Recently something entirely obvious occurred to me -- while I was preaching! -- and I’m curious what others might think about this as a way to get past such false dichotomies as these: either we love our enemies or we use good sense; either we are nonviolent or we protect ourselves and think safety.
Coventry Cathedral was bombed by the Luftwaffe in November 1940. As the Church was rebuilt, some of the ruins were left in place, and an altar amidst them now has inscribed above it the poignant words, “Father forgive.” Theologically profound -- but I am pretty sure that if we could interview Coventry folk back in 1940, they were not ready to surrender England to the Nazis; they were still rooting for Churchill in his bunker in London. While still prosecuting a regrettable war, they said, “We will forgive.”
At Nickel Mines, Pennsylvania in 2006, Charles Roberts entered a one-room Amish school house, held children hostage, and eventually killed six of them. As we know, those Amish delivered food to and raised money for the family of the shooter. I should imagine that in Pennsylvania we still have police, and the Amish would agree that we need to protect children should somebody again go crazy and seek to harm them. But those Christians in Nickel Mines said, “We will forgive.”
At Montgomery, Alabama in 1956, Martin Luther King Jr. was interrupted mid-speech with the news his home had been firebombed -- with his wife and daughter in the house. King assuaged an angry crowd by saying, “Don’t do anything panicky. Don't get your weapons. If you have weapons take them home. Remember what Jesus said. We want to love our enemies. We must meet hate with love.” King absolutely understood we need good laws in our land and they need to be enforced so that people's homes aren't bombed, and so that people aren't hated because of the color of their skin. But when that broke down in Montgomery, at least one Christian leader stood up and said “Let's remember what Jesus said.”
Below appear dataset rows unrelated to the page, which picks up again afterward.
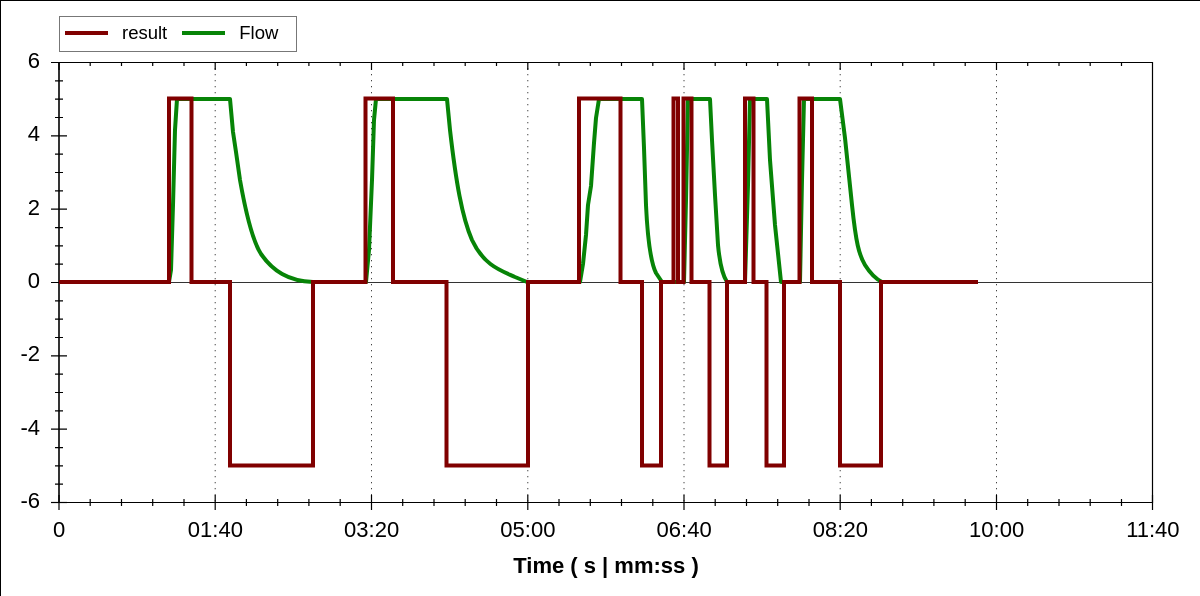
<!DOCTYPE html>
<html lang="en">
<head>
<meta charset="utf-8">
<title>Result and flow over time</title>
<style>
:root { --paper: #fff; --ink: #000; --result: #800000; --flow: #078407; --frame: #777; }
* { box-sizing: border-box; }
html, body { margin: 0; overflow: hidden; }
.chart {
  position: relative; width: 1200px; height: 596px; overflow: hidden;
  background: var(--paper); color: var(--ink);
  border: solid var(--ink); border-width: 1px 0 0 1px;
  font: 22px/26px "Liberation Sans", Arial, sans-serif;
}
.plot { position: absolute; left: -1px; top: -1px; width: 1200px; height: 596px; }
.legend {
  position: absolute; left: 58px; top: 15px; width: 238px; height: 36px;
  display: flex; align-items: center; padding: 0 0 2px 5px;
  border: 1px solid var(--frame); font-size: 18.5px;
}
.legend span { display: flex; align-items: center; gap: 14px; }
.legend span + span { margin-left: 15px; }
.legend i { width: 43px; height: 4px; background: var(--result); }
.legend .flow-key { background: var(--flow); }
.y-axis {
  position: absolute; left: 0; top: 23px; width: 39px; height: 514px;
  display: grid; grid-template-rows: repeat(7, 1fr); align-items: center; text-align: right;
}
.x-axis {
  position: absolute; left: -20px; top: 516px; width: 1250px;
  display: grid; grid-template-columns: repeat(8, 1fr); text-align: center;
}
.x-title {
  position: absolute; left: 58px; top: 552px; width: 1094px;
  text-align: center; font-weight: bold;
}
</style>
</head>
<body>
<main class="chart">
  <svg class="plot" viewBox="0 0 1200 596" role="img" aria-label="Line chart of result and flow against time">
    <defs>
      <path id="bottom-ticks" d="M0 495v15M31.2 499v7M62.5 499v7M93.7 499v7M125 499v7"/>
      <path id="top-ticks" d="M0 62v8M31.2 62v4M62.5 62v4M93.7 62v4M125 62v4"/>
      <path id="left-ticks" d="M51 0h16M55 18.4h8M55 36.7h8M55 55h8"/>
      <g id="time-ticks"><use href="#bottom-ticks"/><use href="#top-ticks"/></g>
    </defs>
    <g class="grid" stroke="#444" stroke-width="1" stroke-dasharray="1.3 4.7">
      <path d="M215.2 62v440M371.5 62v440M527.8 62v440M684 62v440M840.2 62v440M996.5 62v440"/>
    </g>
    <g class="axes" fill="none" stroke="var(--ink)" stroke-width="1.2">
      <path d="M59 62.5H1152.5V502.5H59"/>
      <path d="M59 62V503" stroke-width="1.6"/>
      <path d="M59 282.5H1153" stroke="#333" stroke-width="1"/>
      <use href="#time-ticks" x="59"/>
      <use href="#time-ticks" x="215.2"/>
      <use href="#time-ticks" x="371.5"/>
      <use href="#time-ticks" x="527.8"/>
      <use href="#time-ticks" x="684"/>
      <use href="#time-ticks" x="840.2"/>
      <use href="#time-ticks" x="996.5"/>
      <path d="M1152.5 495v15"/>
      <use href="#left-ticks" y="62.5"/>
      <use href="#left-ticks" y="135.8"/>
      <use href="#left-ticks" y="209.2"/>
      <use href="#left-ticks" y="282.5"/>
      <use href="#left-ticks" y="355.8"/>
      <use href="#left-ticks" y="429.2"/>
      <path d="M51 502.5h16"/>
    </g>
    <g fill="none" stroke-width="4" stroke-linejoin="round">
      <path class="flow" stroke="var(--flow)" d="M59 282H169L171 270L173 205L175 130L177 99H230L233 132L236 152L240 180
        C246 214 252 240 261 254C273 271 288 281 313 282H366L369 250L372 180L374 120L376 99H447L450 130
        C456 182 462 217 472 240C484 266 502 271 515 277L527 282H580L583 264L586 235L588 205L591 186L594 143L596 118L599 99H642L644 148L646 205
        C648 247 652 265 656 273L662 282H684L686 200L688 99H710L712 140L715 195L718 245C720 266 723 276 727 282H745L748 185L750 99H767L770 160L775 225L781 282H800L802 180L804 99H840L845 138L852 205
        C856 243 859 255 865 265C870 273 876 279 882 282H977"/>
      <path class="result" stroke="var(--result)" stroke-linejoin="miter" d="M59 282H169V98.5H191.5V282H230V465.5H313V282H365.5V98.5H393V282H446.5V465.5H528V282H579V98.5H620.5V282H642V465.5H661V282H673.5V98.5H678V282H683.5V98.5H691.5V282H709.5V465.5H727V282H745V98.5H753.5V282H766.5V465.5H784V282H799.5V98.5H812V282H840V465.5H881V282H978"/>
    </g>
  </svg>
  <div class="legend">
    <span><i></i>result</span>
    <span><i class="flow-key"></i>Flow</span>
  </div>
  <div class="y-axis">
    <span>6</span><span>4</span><span>2</span><span>0</span><span>-2</span><span>-4</span><span>-6</span>
  </div>
  <div class="x-axis">
    <span>0</span><span>01:40</span><span>03:20</span><span>05:00</span><span>06:40</span><span>08:20</span><span>10:00</span><span>11:40</span>
  </div>
  <div class="x-title">Time ( s | mm:ss )</div>
</main>
</body>
</html>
Recently I got to visit the Dietrich Bonhoeffer home in Berlin -- where he was arrested in 1944 by the Gestapo. He lived in jail and concentration camps until being executed just days before the Allies freed Germany. What is amazing is that the prison guards told how much they loved Bonhoeffer, how he listened to them, prayed for them, sang with them. Bonhoeffer loved his enemies. He knew Hitler had to be brought down; he played a small part in a plot to assassinate him -- which is why he was imprisoned by the Gestapo in the first place. But when he was in jail, he looked at his enemies and loved them.
Is this a helpful way to talk about nonviolence and forgiveness and help regular folks get past the Either/Or in their minds -- and lives?
James Howell is senior pastor of Myers Park United Methodist Church in Charlotte, North Carolina.